Silk, metal–wrapped thread; lampas; L. 47 1/2 in. (120.7 cm), W. 26 1/2 in. (67.3 cm)
Purchase, Joseph Pulitzer Bequest, 1952 (52.20.12)

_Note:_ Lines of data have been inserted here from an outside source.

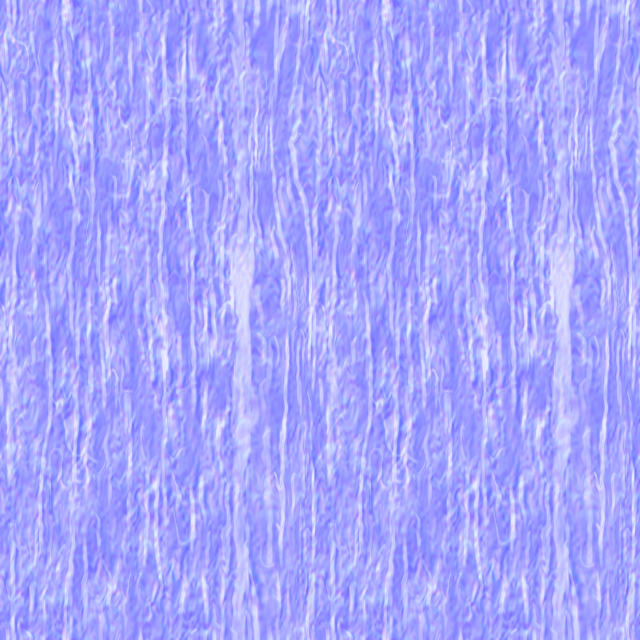
Reproduce this texture map procedurally as a WebGL 1 fragment shader.

```glsl
precision highp float;
// Seamless normal-style map of rough, vertically fibrous bark with pale ridges.
uniform vec2 u_resolution;

#define REPEATS vec2(2.0, 1.0)
#define BASE_LEVEL 0.632
#define GRAIN_GAIN 0.21
#define EMBOSS_GAIN 0.45
#define FIBRE_GAIN 0.19
#define CRACK_GAIN 0.11
#define PIT_DEPTH 0.045
#define FIBRE_WIDTH 0.0095
#define RIDGE_CENTER 0.753
#define RIDGE_GAIN 0.16

float hash(vec2 cell) {
  return fract(sin(dot(cell, vec2(127.1, 311.7))) * 43758.5453);
}

// Value noise that wraps after a whole number of cells.
float noise(vec2 p, vec2 cells, float seed) {
  p *= cells;
  vec2 i = floor(p);
  vec2 f = fract(p);
  f = f * f * (3.0 - 2.0 * f);
  vec2 lo = mod(i, cells) + seed;
  vec2 hi = mod(i + 1.0, cells) + seed;
  float bottom = mix(hash(lo), hash(vec2(hi.x, lo.y)), f.x);
  float top = mix(hash(vec2(lo.x, hi.y)), hash(hi), f.x);
  return mix(bottom, top, f.y);
}

// Fine relief: elongated plates broken up by small chips.
float grain(vec2 p) {
  float plates = smoothstep(0.2, 0.8, noise(p, vec2(38.0, 24.0), 3.0));
  return 0.36 * plates
       + 0.36 * noise(p, vec2(70.0, 62.0), 17.0)
       + 0.28 * noise(p, vec2(112.0, 124.0), 29.0);
}

// Unbroken wandering strand in every column, fading in and out along its length.
// Returns the pale crest in x and the dark lee beside it in y.
vec2 strand(vec2 p, vec2 cells, float seed) {
  float column = floor(p.x * cells.x);
  vec2 along = vec2((column + 0.01) / cells.x, p.y);
  float center = 0.25 + 0.5 * noise(along, cells, seed);
  float offset = (fract(p.x * cells.x) - center) / cells.x;
  float strength = smoothstep(0.3, 0.7, noise(along, cells * vec2(1.0, 2.0), seed + 7.0));
  float width = FIBRE_WIDTH * (0.55 + 0.45 * strength);
  float crest = 1.0 - smoothstep(0.3 * width, width, abs(offset));
  float lee = 1.0 - smoothstep(0.0, width, abs(offset - 1.4 * width));
  return vec2(crest, lee) * strength;
}

// Short strand in each cell, with a hooked upper end.
float splinter(vec2 p, vec2 cells, float seed) {
  p *= cells;
  float column = mod(floor(p.x), cells.x);
  p.y += hash(vec2(column, seed));
  vec2 id = vec2(column, mod(floor(p.y), cells.y)) + seed;
  vec2 f = fract(p);
  float hook = smoothstep(0.8, 1.0, f.y) * (hash(id + 2.7) - 0.5);
  float center = 0.3 + 0.4 * hash(id + 5.3) + 0.8 * hook;
  float dist = abs(f.x - center) / cells.x;
  float taper = smoothstep(0.0, 0.5, f.y) * (1.0 - smoothstep(0.94, 1.0, f.y));
  float width = FIBRE_WIDTH * (0.4 + 0.5 * taper);
  float edge = smoothstep(0.0, 0.12, f.x) * smoothstep(1.0, 0.88, f.x + 0.0001);
  float strength = smoothstep(0.25, 0.8, hash(id + 11.9));
  return (1.0 - smoothstep(0.3 * width, width, dist)) * taper * strength * edge;
}

// Broad pale ridge with a wandering axis and a swollen middle.
float ridge(vec2 p) {
  vec2 axis = vec2(0.0, p.y);
  float wander = 0.018 * (noise(axis, vec2(1.0, 9.0), 41.0) - 0.5);
  float swell = smoothstep(0.25, 0.42, p.y) * (1.0 - smoothstep(0.58, 0.66, p.y));
  float width = 0.012 + 0.007 * swell + 0.014 * noise(axis, vec2(1.0, 16.0), 53.0);
  float fray = 0.022 * (noise(p, vec2(40.0, 44.0), 59.0) - 0.5);
  float dist = abs(p.x - RIDGE_CENTER - wander + fray);
  float body = 1.0 - smoothstep(width * 0.65, width * 1.1, dist);
  return body * (0.4 + 0.3 * swell + 0.65 * noise(p, vec2(60.0, 18.0), 61.0));
}

void main() {
  vec2 p = fract(gl_FragCoord.xy / u_resolution * REPEATS);

  // Bend the fibres slightly, with a stronger slant beside the ridge.
  float slant = smoothstep(0.77, 0.87, p.x) * (1.0 - smoothstep(0.89, 1.0, p.x));
  vec2 q = p;
  q.x += 0.018 * (noise(p, vec2(4.0, 5.0), 71.0) - 0.5);
  q.x += 0.009 * (noise(p, vec2(16.0, 36.0), 73.0) - 0.5);
  q.x += 0.005 * (noise(p, vec2(40.0, 80.0), 77.0) - 0.5);
  q.x += 0.07 * slant * (noise(p, vec2(1.0, 4.0), 79.0) - 0.5);
  q.y += 0.016 * (noise(p, vec2(48.0, 24.0), 83.0) - 0.5);

  // Long strands, then short ones.
  vec2 strands = strand(q, vec2(11.0, 5.0), 101.0);
  strands = max(strands, 0.8 * strand(q + vec2(0.04, 0.0), vec2(17.0, 7.0), 131.0));
  float crest = max(strands.x, 0.75 * splinter(q, vec2(24.0, 13.0), 167.0));
  crest *= 0.65 + 0.7 * noise(q, vec2(40.0, 50.0), 181.0);

  // Flake edges and smooth recessed patches.
  float contour = abs(2.0 * noise(q, vec2(28.0, 22.0), 191.0) - 1.0);
  float crack = 1.0 - smoothstep(0.04, 0.18, contour);
  crack *= smoothstep(0.45, 0.7, noise(q, vec2(18.0, 22.0), 197.0));
  float pit = smoothstep(0.55, 0.7, noise(q, vec2(22.0, 13.0), 211.0));
  float bar = ridge(p);

  // Relief shading: red and green follow two neighbouring slopes.
  float relief = grain(q);
  float slopeRed = relief - grain(q + vec2(0.0065, -0.0012));
  float slopeGreen = relief - grain(q + vec2(0.0040, -0.0050));
  float roughness = (1.0 - 0.3 * slant) * (1.0 - 0.4 * bar) * (1.0 - 0.45 * pit);

  float level = BASE_LEVEL + GRAIN_GAIN * roughness * (relief - 0.5);
  level += (FIBRE_GAIN * crest - 0.06 * strands.y) * (1.0 - 0.7 * bar);
  level += CRACK_GAIN * crack * (1.0 - crest) * (1.0 - bar);
  level += RIDGE_GAIN * bar - PIT_DEPTH * pit * (1.0 - bar);

  vec2 tint = level + EMBOSS_GAIN * roughness * vec2(slopeRed, slopeGreen);
  gl_FragColor = vec4(clamp(tint, 0.46, 0.91), 1.0, 1.0);
}
```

This textile, nearly full width, depicts a Safavid prince on horseback and a child riding pillion; behind them, an adult male captive is led by a chain. It is one of only thirteen extant silks, probably fashioned as garments, that depict some variation on this theme using similar techniques and enhanced by metal threads. These compositions do not appear in contemporary manuscript painting, but correlate with Shah Tahmasp’s military campaigns between 1540 and 1553; they may have been produced as part of a propaganda campaign to encourage confidence in Safavid military might. The captives are identified as Georgian men, women, and children. The mythical simurgh bird watches the scene from a nearby tree, above the prisoner’s head.